PROBLEM DESCRIPTION =>
All lines in the records below with the word "inset" must be returned.

RECORDS TO USE =>
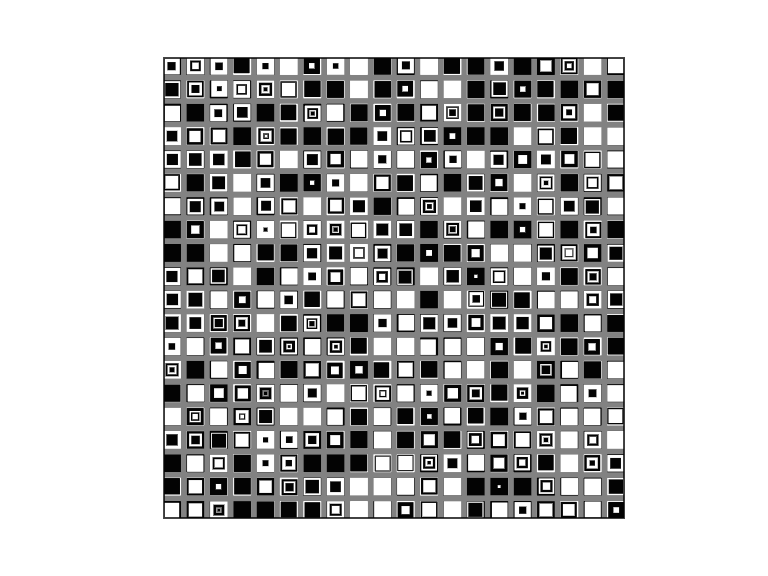
A Shadertoy shader for this pattern:

```glsl
const vec3 PAPER = vec3(1.0);
const vec3 GROUT = vec3(0.51);
const vec3 INK = vec3(0.01);

const float PITCH = 0.04057;      // tile spacing, in canvas heights
const float PANEL_HALF = 9.842;   // the rest is in tile spacings
const float TILE_HALF = 0.385;
const float FRAME_HALF = 0.032;
const vec2 PANEL_SHIFT = vec2(0.0174, 0.0);

float hash(vec2 cell, float seed) {
    vec3 p = fract(vec3(cell.xyx + seed * 7.31) * vec3(0.1031, 0.1030, 0.0973));
    p += dot(p, p.yzx + 33.33);
    return fract((p.x + p.y) * p.z);
}

vec2 hash2(vec2 cell, float seed) {
    return vec2(hash(cell, seed), hash(cell, seed + 0.5));
}

float squareDistance(vec2 p, float halfSize) {
    vec2 d = abs(p) - halfSize;
    return max(d.x, d.y);
}

float roundedSquare(vec2 p, float halfSize, float radius) {
    vec2 d = abs(p) - halfSize + radius;
    return length(max(d, 0.0)) + min(max(d.x, d.y), 0.0) - radius;
}

float coverage(float dist, float pixel) {
    return clamp(0.5 - dist / pixel, 0.0, 1.0);
}

vec3 tone(float polarity) {
    return mix(INK, PAPER, polarity);
}

vec3 drawTile(vec3 color, vec2 p, vec2 cell, float pixel) {
    float polarity = step(0.47, hash(cell, 1.0));

    // Hairline of the opposite tone, uneven from side to side
    float inset = 0.055 * pow(hash(cell, 2.0), 1.5);
    vec2 drift = (hash2(cell, 3.0) - 0.5) * inset * 1.6;
    color = mix(color, tone(1.0 - polarity),
                coverage(roundedSquare(p, TILE_HALF, 0.04), pixel));
    p -= drift;
    color = mix(color, tone(polarity),
                coverage(roundedSquare(p, TILE_HALF - inset, 0.03), pixel));

    // Nested squares alternate tone toward the centre
    float kind = hash(cell, 5.0);
    float rings = step(0.50, kind) + step(0.86, kind) + step(0.95, kind);
    float size = TILE_HALF * mix(0.14, 0.80, pow(hash(cell, 6.0), 0.55));
    if (rings > 1.0) size = TILE_HALF * mix(0.58, 0.76, hash(cell, 7.0));
    for (float i = 0.0; i < 3.0; i++) {
        if (i >= rings) break;
        polarity = 1.0 - polarity;
        color = mix(color, tone(polarity),
                    coverage(squareDistance(p, size), pixel));
        size *= mix(0.45, 0.78, hash(cell, 8.0 + i));
    }
    return color;
}

void mainImage(out vec4 fragColor, in vec2 fragCoord) {
    vec2 p = (fragCoord - 0.5 * iResolution.xy) / iResolution.y - PANEL_SHIFT;
    p /= PITCH;
    float pixel = 1.0 / (iResolution.y * PITCH);

    // Twenty by twenty tiles, trimmed by the panel edge
    vec2 cell = floor(p);
    vec3 tiles = drawTile(GROUT, fract(p) - 0.5, cell + 40.0, pixel);
    float panel = squareDistance(p, PANEL_HALF);
    vec3 color = mix(PAPER, tiles, coverage(panel, pixel));

    // Thin frame
    color = mix(color, INK, coverage(abs(panel) - FRAME_HALF, pixel));
    fragColor = vec4(color, 1.0);
}
```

EXERCISE SOLUTION =>
    float inset = 0.055 * pow(hash(cell, 2.0), 1.5);
    vec2 drift = (hash2(cell, 3.0) - 0.5) * inset * 1.6;
                coverage(roundedSquare(p, TILE_HALF - inset, 0.03), pixel));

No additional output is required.